Testing the stage where the best in the world will meet in two months, a select group of fifteen Grand Prix riders competed at the World Equestrian Games test event held at the 2014 CDI Caen on 23 - 25 June 2014. Overall they were very satisfied with the French setting, although the language barrier may create some difficulties for those who don’t speak French.
“Everything was just great, arena, surface, boxes, organization. Súper," said the Spanish winner of the Grand Prix Kur Christobal Belmonte. “However, sometimes the language was a limitation because the employees only speak French, and this could be a little problem for the understanding of competitors. But, all in all, everything was fine."
Third in the Grand Prix Kur on Mistral du Coussoul and fifth in the Special with her new ride Ehrendorf, French Alizee Froment was a rider not affected by the language barrier. She felt that the Caen set up was great, but that some different things needed work in order to make everything perfect.
"The organization is really looking to do their very best, and the arena was super nice, one of the best I've had the chance to ride in with my horse," Froment commented. "Really every ground area was perfect and there was plenty of space. I actually think that we had more space to warm up than there were combinations starting. We have the competition arena, two warm up arenas, and three training arenas, plus the different spaces around."
While it was well organised, Alizee feels that a few things should be organized in a different way, but this is the reason why they have done a test event. “In two months all will be in a perfect way. I'm sure about it," Froment concluded
A little bit of an empty atmosphere for such a big and amazing stadium, Alizee added that the test event was closed to the public and was a pretty confidential competition.
Holland based Chere Burger felt that as a South African rider the Caen event was a little overwhelming. She was very impressed by the attention to detail.
"The discipline, neatness, precision, and the emphasis on the well being of the horses was something worth appreciating, said Chere. "The main arena was absolutely super, and certainly one of the best win arena surfaces I ever rode on.”
While the atmosphere this time was a little bit underwhelming, Chere is very much looking forward to taking this stage again as part of team South Africa.
“At this stage we have a South African team that is going and I can’t wait to experience the WEG atmosphere," she added.
Sixth in the Grand Prix Special, German born Palestinian Christian Bruhe felt that overall the event was very well organised with short ways from the lorry to the barn area, training rings and main stadium.
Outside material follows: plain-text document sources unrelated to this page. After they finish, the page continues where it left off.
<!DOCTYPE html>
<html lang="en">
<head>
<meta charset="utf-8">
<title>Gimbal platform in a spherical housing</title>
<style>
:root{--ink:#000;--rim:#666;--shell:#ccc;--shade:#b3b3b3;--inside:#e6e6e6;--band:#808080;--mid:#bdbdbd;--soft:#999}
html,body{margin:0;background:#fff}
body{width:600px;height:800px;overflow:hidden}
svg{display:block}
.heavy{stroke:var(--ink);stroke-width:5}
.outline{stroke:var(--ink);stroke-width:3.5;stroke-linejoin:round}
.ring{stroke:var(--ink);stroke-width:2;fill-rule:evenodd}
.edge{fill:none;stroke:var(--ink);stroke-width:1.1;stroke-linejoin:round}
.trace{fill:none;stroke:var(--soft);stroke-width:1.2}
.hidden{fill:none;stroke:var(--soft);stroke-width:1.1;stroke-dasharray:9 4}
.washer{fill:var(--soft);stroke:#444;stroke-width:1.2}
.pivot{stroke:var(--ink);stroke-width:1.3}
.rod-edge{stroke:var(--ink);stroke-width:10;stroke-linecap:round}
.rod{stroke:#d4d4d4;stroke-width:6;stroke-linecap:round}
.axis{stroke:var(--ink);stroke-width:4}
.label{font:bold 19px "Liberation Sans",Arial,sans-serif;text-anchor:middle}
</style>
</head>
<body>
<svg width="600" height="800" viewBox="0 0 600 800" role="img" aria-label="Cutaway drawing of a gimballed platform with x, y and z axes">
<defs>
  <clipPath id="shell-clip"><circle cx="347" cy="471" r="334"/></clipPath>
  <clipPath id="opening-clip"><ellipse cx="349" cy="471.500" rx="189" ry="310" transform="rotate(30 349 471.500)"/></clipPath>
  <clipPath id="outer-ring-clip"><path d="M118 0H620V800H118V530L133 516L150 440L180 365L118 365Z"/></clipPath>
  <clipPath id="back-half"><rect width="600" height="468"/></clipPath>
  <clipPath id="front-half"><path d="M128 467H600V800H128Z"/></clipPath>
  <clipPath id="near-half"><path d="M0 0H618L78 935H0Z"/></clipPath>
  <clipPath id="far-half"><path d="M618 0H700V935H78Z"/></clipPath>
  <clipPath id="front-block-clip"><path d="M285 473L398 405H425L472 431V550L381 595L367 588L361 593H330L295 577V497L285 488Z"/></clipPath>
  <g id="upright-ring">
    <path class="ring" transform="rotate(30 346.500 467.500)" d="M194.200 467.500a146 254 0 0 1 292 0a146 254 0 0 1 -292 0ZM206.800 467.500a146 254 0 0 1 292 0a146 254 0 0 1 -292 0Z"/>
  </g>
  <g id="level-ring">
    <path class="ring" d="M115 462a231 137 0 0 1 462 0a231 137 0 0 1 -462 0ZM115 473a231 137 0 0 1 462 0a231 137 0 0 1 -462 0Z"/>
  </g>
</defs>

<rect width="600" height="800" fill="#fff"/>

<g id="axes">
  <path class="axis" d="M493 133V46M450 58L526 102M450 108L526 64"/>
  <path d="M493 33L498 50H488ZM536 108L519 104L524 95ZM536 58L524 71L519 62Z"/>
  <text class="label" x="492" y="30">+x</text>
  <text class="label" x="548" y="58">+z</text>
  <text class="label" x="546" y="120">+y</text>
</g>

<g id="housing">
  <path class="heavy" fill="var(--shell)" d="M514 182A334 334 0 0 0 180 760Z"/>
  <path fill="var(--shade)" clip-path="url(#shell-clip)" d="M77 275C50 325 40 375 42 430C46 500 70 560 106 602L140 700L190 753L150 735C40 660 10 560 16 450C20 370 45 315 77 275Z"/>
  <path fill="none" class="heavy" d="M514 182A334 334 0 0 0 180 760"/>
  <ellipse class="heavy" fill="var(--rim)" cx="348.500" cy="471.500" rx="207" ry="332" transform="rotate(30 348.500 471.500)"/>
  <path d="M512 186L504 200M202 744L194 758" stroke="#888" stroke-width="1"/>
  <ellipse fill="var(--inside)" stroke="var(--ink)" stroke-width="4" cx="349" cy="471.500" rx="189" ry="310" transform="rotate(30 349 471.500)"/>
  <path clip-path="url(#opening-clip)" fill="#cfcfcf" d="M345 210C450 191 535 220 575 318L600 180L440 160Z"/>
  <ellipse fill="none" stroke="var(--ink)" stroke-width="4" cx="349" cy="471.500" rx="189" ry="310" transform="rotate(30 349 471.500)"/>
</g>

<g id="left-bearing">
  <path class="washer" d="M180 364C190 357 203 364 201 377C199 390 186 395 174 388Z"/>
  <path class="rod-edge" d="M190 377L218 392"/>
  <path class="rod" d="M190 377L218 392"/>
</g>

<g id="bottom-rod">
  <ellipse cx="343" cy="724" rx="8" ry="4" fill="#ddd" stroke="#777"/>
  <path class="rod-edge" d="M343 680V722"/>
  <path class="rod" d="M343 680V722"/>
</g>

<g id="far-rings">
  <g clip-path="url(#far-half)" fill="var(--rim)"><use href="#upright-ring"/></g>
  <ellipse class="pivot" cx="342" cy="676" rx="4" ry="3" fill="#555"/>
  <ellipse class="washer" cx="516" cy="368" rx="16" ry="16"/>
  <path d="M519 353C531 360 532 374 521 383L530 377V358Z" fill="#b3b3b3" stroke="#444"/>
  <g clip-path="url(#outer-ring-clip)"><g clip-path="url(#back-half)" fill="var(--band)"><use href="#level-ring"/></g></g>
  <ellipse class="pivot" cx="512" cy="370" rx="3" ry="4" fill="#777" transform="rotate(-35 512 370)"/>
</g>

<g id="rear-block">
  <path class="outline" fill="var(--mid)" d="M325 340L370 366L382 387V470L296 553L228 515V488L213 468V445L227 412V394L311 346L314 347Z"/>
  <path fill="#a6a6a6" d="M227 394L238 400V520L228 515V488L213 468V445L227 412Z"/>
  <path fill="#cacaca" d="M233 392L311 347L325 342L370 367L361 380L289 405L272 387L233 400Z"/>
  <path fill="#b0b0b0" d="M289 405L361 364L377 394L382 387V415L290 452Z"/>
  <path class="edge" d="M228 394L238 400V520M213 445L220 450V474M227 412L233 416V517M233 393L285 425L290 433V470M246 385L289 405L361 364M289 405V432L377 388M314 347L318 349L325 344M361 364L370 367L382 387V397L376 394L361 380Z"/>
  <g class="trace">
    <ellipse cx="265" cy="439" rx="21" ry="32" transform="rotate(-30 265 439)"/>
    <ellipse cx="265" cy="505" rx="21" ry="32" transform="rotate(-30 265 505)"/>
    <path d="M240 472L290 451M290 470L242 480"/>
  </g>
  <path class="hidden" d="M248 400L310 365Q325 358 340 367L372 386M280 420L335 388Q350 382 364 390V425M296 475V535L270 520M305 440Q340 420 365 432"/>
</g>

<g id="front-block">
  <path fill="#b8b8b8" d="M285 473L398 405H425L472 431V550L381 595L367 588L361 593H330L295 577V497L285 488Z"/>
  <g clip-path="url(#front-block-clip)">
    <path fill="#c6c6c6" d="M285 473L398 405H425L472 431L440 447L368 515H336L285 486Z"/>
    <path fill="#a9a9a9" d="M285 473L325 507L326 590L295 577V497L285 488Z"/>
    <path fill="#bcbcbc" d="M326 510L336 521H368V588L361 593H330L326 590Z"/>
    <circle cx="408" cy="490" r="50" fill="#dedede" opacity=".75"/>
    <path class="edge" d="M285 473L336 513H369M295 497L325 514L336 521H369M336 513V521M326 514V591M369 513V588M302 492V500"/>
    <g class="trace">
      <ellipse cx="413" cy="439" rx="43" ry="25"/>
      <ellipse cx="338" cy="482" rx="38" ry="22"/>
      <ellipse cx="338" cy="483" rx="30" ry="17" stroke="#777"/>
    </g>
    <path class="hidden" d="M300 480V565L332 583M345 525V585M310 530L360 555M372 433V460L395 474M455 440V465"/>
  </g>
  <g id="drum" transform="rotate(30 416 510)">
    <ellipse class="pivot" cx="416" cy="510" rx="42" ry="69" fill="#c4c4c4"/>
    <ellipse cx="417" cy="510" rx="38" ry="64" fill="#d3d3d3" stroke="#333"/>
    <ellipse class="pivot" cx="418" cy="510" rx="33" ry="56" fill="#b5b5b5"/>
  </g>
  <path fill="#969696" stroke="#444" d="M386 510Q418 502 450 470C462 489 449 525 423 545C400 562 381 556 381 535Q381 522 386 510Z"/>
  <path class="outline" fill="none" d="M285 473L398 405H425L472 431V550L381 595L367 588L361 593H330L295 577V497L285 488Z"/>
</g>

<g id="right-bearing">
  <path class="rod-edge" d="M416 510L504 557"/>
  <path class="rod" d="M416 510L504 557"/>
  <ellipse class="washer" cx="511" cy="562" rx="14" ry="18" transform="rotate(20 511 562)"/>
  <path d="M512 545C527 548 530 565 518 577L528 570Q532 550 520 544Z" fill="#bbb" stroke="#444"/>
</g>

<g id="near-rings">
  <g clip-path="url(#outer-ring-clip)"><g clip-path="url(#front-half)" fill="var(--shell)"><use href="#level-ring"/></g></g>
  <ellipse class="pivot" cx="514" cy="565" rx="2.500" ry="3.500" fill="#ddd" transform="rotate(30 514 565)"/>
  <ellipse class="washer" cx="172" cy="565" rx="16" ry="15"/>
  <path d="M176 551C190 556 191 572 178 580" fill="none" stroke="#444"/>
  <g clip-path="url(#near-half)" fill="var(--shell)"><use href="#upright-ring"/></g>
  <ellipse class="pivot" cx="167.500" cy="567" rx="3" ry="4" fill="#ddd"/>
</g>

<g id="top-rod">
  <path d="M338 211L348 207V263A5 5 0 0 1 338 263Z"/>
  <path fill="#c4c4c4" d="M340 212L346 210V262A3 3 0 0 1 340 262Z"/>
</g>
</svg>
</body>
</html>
Already qualified to compete at the 2014 World Equestrian Games, Bruhe called the d'Ornano stadium a great overall infrastructure for the horses.
“It's just perfect. There are spacious boxes, but we felt the shavings were too fine grained and the team catering was poor," said the critical entrepreneur Bruhe, who runs a multinational with a staff of 750 people.
Agreeing with Alizee and Christobal that the ground had very good surfaces, Christian did comment that the footing in the competition arena was slightly harder than outside, but feels that should be an easy fix. "There was absolutely plenty of space to warm-up," added.
Christian described the atmosphere as very warm, exciting, cheerful, and really like a big family celebrating the upcoming event. He did feel that the access to the main arena was a bit too restrictive for trainers and grooms, but all in all enjoyed the chance to “test ride” the world stage.
“It was a great opportunity for us to train and get to know the main arena," said Bruhe, who is coached by Finnish Grand Prix rider Henri Ruoste.
by Sarah Warne - Photos © Milan Djordjevic - Leanjo de Koster